(Items from a dataset)

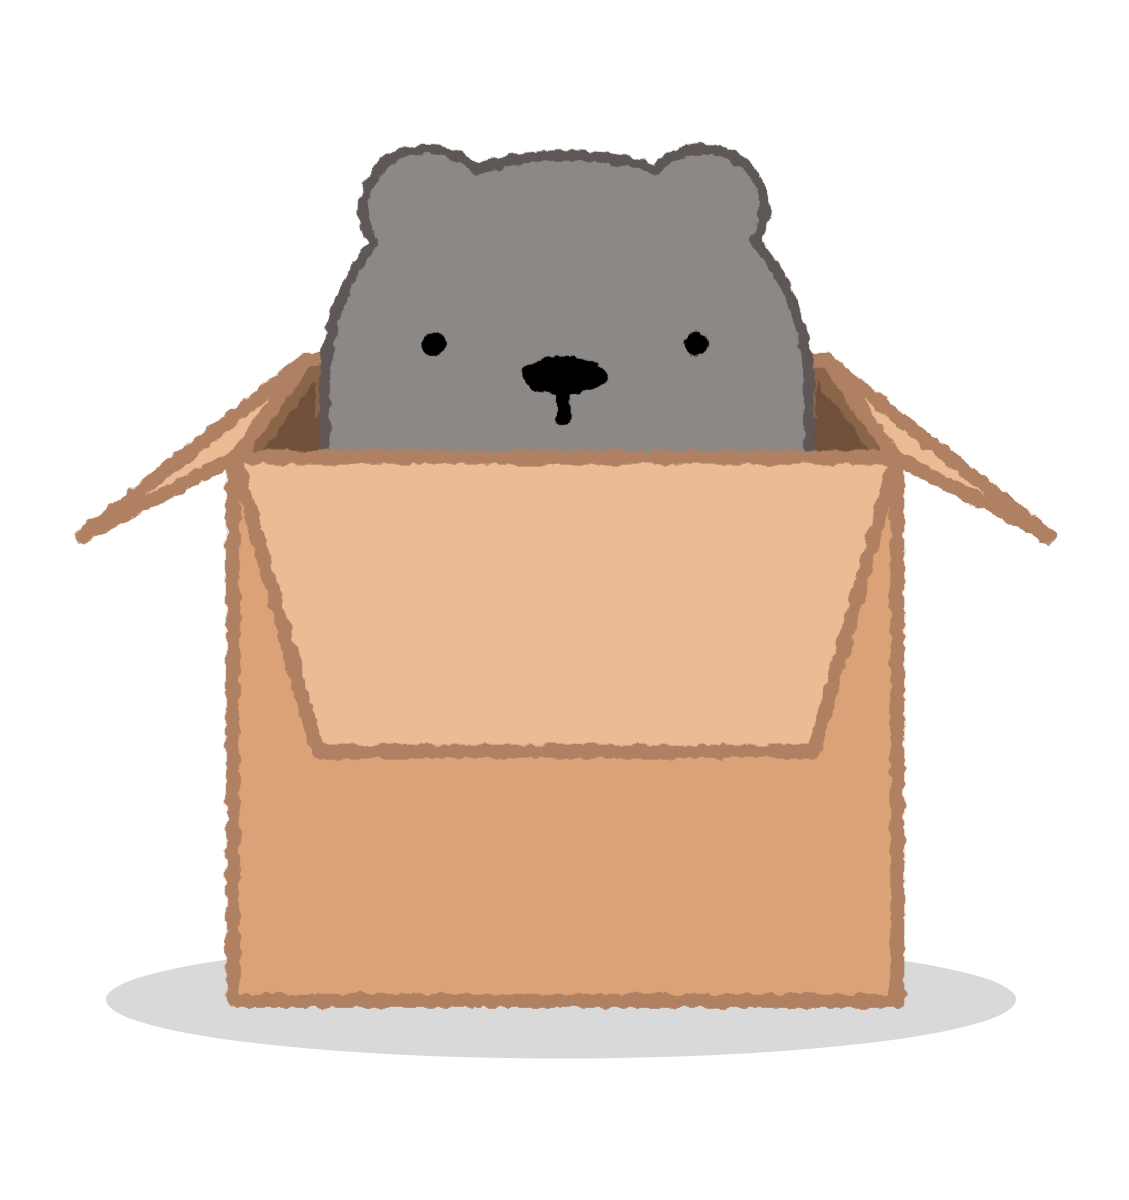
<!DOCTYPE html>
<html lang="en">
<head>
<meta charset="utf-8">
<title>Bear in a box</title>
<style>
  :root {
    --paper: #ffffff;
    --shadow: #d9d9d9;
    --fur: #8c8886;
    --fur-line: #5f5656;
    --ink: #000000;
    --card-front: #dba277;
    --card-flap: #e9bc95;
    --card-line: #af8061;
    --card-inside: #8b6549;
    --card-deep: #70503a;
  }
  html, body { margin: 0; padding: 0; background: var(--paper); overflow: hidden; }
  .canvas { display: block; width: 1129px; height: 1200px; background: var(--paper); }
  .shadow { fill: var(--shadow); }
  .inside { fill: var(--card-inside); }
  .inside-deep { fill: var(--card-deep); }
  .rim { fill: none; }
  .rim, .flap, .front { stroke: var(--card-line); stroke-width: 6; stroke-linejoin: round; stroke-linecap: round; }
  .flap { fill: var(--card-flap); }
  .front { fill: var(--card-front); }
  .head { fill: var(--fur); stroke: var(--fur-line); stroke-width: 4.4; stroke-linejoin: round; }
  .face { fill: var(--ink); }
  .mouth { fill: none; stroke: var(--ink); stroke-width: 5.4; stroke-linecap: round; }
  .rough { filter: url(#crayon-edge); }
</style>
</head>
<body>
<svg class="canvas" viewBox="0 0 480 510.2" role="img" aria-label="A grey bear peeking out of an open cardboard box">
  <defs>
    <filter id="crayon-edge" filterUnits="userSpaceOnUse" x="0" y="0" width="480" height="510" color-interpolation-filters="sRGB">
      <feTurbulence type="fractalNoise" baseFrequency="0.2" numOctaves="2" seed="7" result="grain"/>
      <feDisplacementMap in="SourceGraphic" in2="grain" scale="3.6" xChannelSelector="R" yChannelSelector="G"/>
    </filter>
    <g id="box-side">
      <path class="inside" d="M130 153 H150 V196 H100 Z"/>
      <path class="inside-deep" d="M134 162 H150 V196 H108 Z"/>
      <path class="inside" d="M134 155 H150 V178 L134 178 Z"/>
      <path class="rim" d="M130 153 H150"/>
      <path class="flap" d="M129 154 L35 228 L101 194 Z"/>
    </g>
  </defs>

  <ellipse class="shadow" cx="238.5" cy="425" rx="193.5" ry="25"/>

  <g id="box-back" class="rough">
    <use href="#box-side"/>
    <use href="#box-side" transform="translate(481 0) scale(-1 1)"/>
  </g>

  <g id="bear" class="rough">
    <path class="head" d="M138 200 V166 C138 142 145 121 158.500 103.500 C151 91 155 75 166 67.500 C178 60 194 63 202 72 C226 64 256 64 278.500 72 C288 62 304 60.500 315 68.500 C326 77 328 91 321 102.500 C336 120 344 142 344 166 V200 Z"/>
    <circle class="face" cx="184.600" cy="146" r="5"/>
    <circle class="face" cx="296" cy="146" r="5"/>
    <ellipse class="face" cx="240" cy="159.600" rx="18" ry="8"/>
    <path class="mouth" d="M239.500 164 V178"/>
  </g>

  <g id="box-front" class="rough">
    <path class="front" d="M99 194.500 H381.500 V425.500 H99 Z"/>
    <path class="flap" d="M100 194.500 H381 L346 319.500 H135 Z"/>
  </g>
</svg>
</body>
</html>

AIM OF THE EXERCISE —
In the records, locate each line holding the string "path" and copy it.

TASK ANSWER —
      <path class="inside" d="M130 153 H150 V196 H100 Z"/>
      <path class="inside-deep" d="M134 162 H150 V196 H108 Z"/>
      <path class="inside" d="M134 155 H150 V178 L134 178 Z"/>
      <path class="rim" d="M130 153 H150"/>
      <path class="flap" d="M129 154 L35 228 L101 194 Z"/>
    <path class="head" d="M138 200 V166 C138 142 145 121 158.500 103.500 C151 91 155 75 166 67.500 C178 60 194 63 202 72 C226 64 256 64 278.500 72 C288 62 304 60.500 315 68.500 C326 77 328 91 321 102.500 C336 120 344 142 344 166 V200 Z"/>
    <path class="mouth" d="M239.500 164 V178"/>
    <path class="front" d="M99 194.500 H381.500 V425.500 H99 Z"/>
    <path class="flap" d="M100 194.500 H381 L346 319.500 H135 Z"/>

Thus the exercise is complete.